The idea was based on creating a connecting element on all floors. This central element, which is represented in the inner shell of the bricks, has the effect of transitioning from a two-dimensional façade to a three-dimensional object.
By rotating and bending the wall of this core inner shell, a part of interior private space is then dedicated to the terrace space and the building’s façade is subsequently formed as a result. This forms the interface between the external urban space and the interior of the building. Accordingly, more of the spaces both within and external, are merged which helps to create exciting projections on the façade’s external view.
The walls in each internal room also reached a higher level of privacy, slightly set back, while each having a terrace. The formation of the three-dimensional façade helps to create a hierarchy and distinguishes between the private and public area of the residential units.
Due to limitations that the municipality placed on the vicinity of the neighbourhood, the architects had to restrict height to 1.7 meters.
The idea was to capture the maximum visual aspect of the exterior space by creating a porous brick shell which merges with the façade itself.

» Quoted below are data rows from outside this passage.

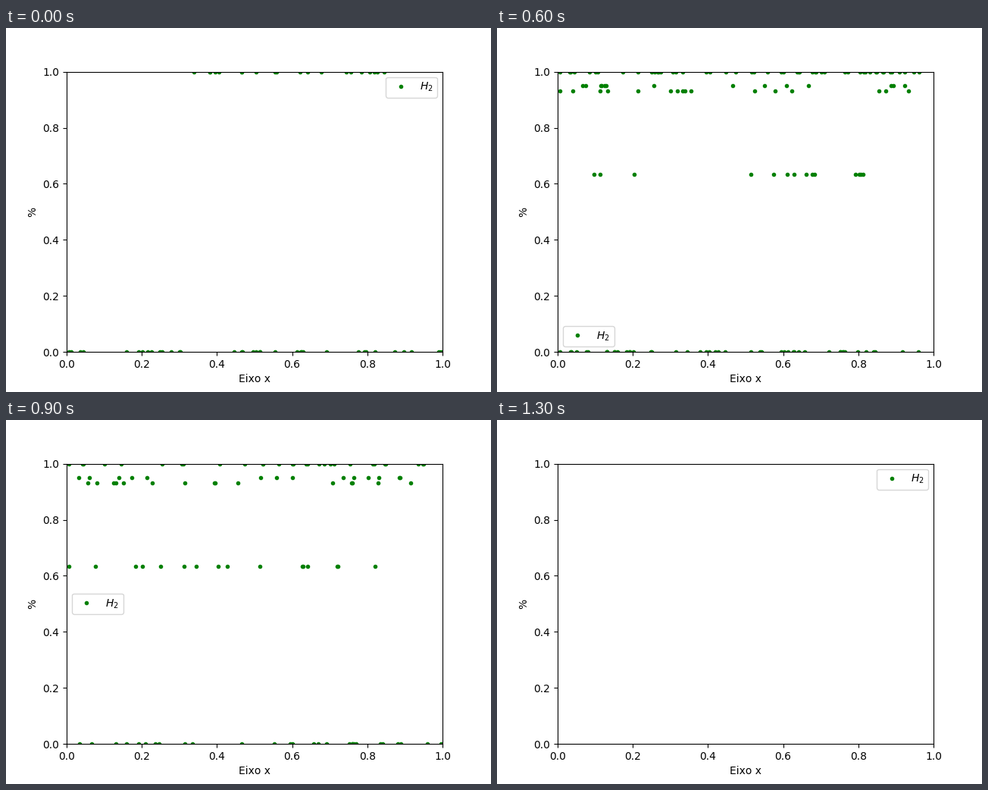
These frames come from a looping animation (640x480 px, 3000 ms). A matplotlib script:

```python
import numpy as np
import matplotlib.pyplot as plt
from matplotlib.animation import FuncAnimation

FRAMES, INTERVAL = 30, 100
LAST_STEP = 13

plt.rcParams["text.kerning_factor"] = 6
rng = np.random.default_rng(7)


def simulate(levels, crowd, flow):
    """Return the dots of every step for one stream of particles.

    Particles wait on levels[0], then spend one step on each further level.
    crowd and flow map key steps to the number waiting and leaving.
    """
    def at(keys, step):
        return round(np.interp(step, list(keys), list(keys.values())))

    waiting = rng.random(at(crowd, 0))
    moving = [np.empty(0) for _ in levels[1:]]
    steps = []
    for step in range(LAST_STEP + 1):
        if step:
            rng.shuffle(waiting)
            target = at(crowd, step)
            leaving = min(len(waiting),
                          max(at(flow, step), len(waiting) - target))
            moving = [waiting[:leaving]] + moving[:-1]
            stay = waiting[leaving:]
            waiting = np.append(stay, rng.random(target - len(stay)))
        rows = [waiting] + moving
        steps.append((np.concatenate(rows),
                      np.repeat(levels, [len(r) for r in rows])))
    return steps


low = simulate((0.0, 0.931, 0.633),
               {0: 36, 4: 57, 7: 43, 9: 28, 11: 0}, {1: 8, 7: 17, 11: 13})
high = simulate((1.0, 0.95),
                {0: 20, 2: 45, 4: 54, 7: 48, 9: 29, 11: 0},
                {1: 6, 7: 16, 11: 12})


def legend_spot(step):
    if step in (0, LAST_STEP):
        return "upper right"
    return "lower left" if step in (6, 7) or step >= 10 else "center left"


fig, ax = plt.subplots(figsize=(6.4, 4.8), dpi=100)
ax.set(xlim=(0, 1), ylim=(0, 1), xlabel="Eixo x", ylabel="%")
dots, = ax.plot([], [], "g.", label="$H_2$")


def draw(frame):
    step = min(frame, LAST_STEP)
    dots.set_data(*np.hstack([low[step], high[step]]))
    ax.legend(loc=legend_spot(step))
    return dots,


anim = FuncAnimation(fig, draw, frames=FRAMES, interval=INTERVAL,
                     init_func=lambda: draw(0), repeat=True, repeat_delay=0)
plt.show()
```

These brick lattice walls enables privacy from outside and at the same time using as much of the space as is practicable. The underside of this lattice wall is open, with strips for vegetation growth which also restricts the view as well.
By using the natural light, instead of unformed lighting, they have attempted to create a more natural mood light, for the inhabitants. During the night, the illumination of the interior from the outside helps to create a visual appeal. The architects put in place brick grids, backed by glass bricks in place of windows, so as to sequence and transform the natural light, into the interior.
The bricks in the façade, are twisted by about 20 degrees in a 180 degree arc, thus enabling light and shadow to onto the walls at various times of day. Clever!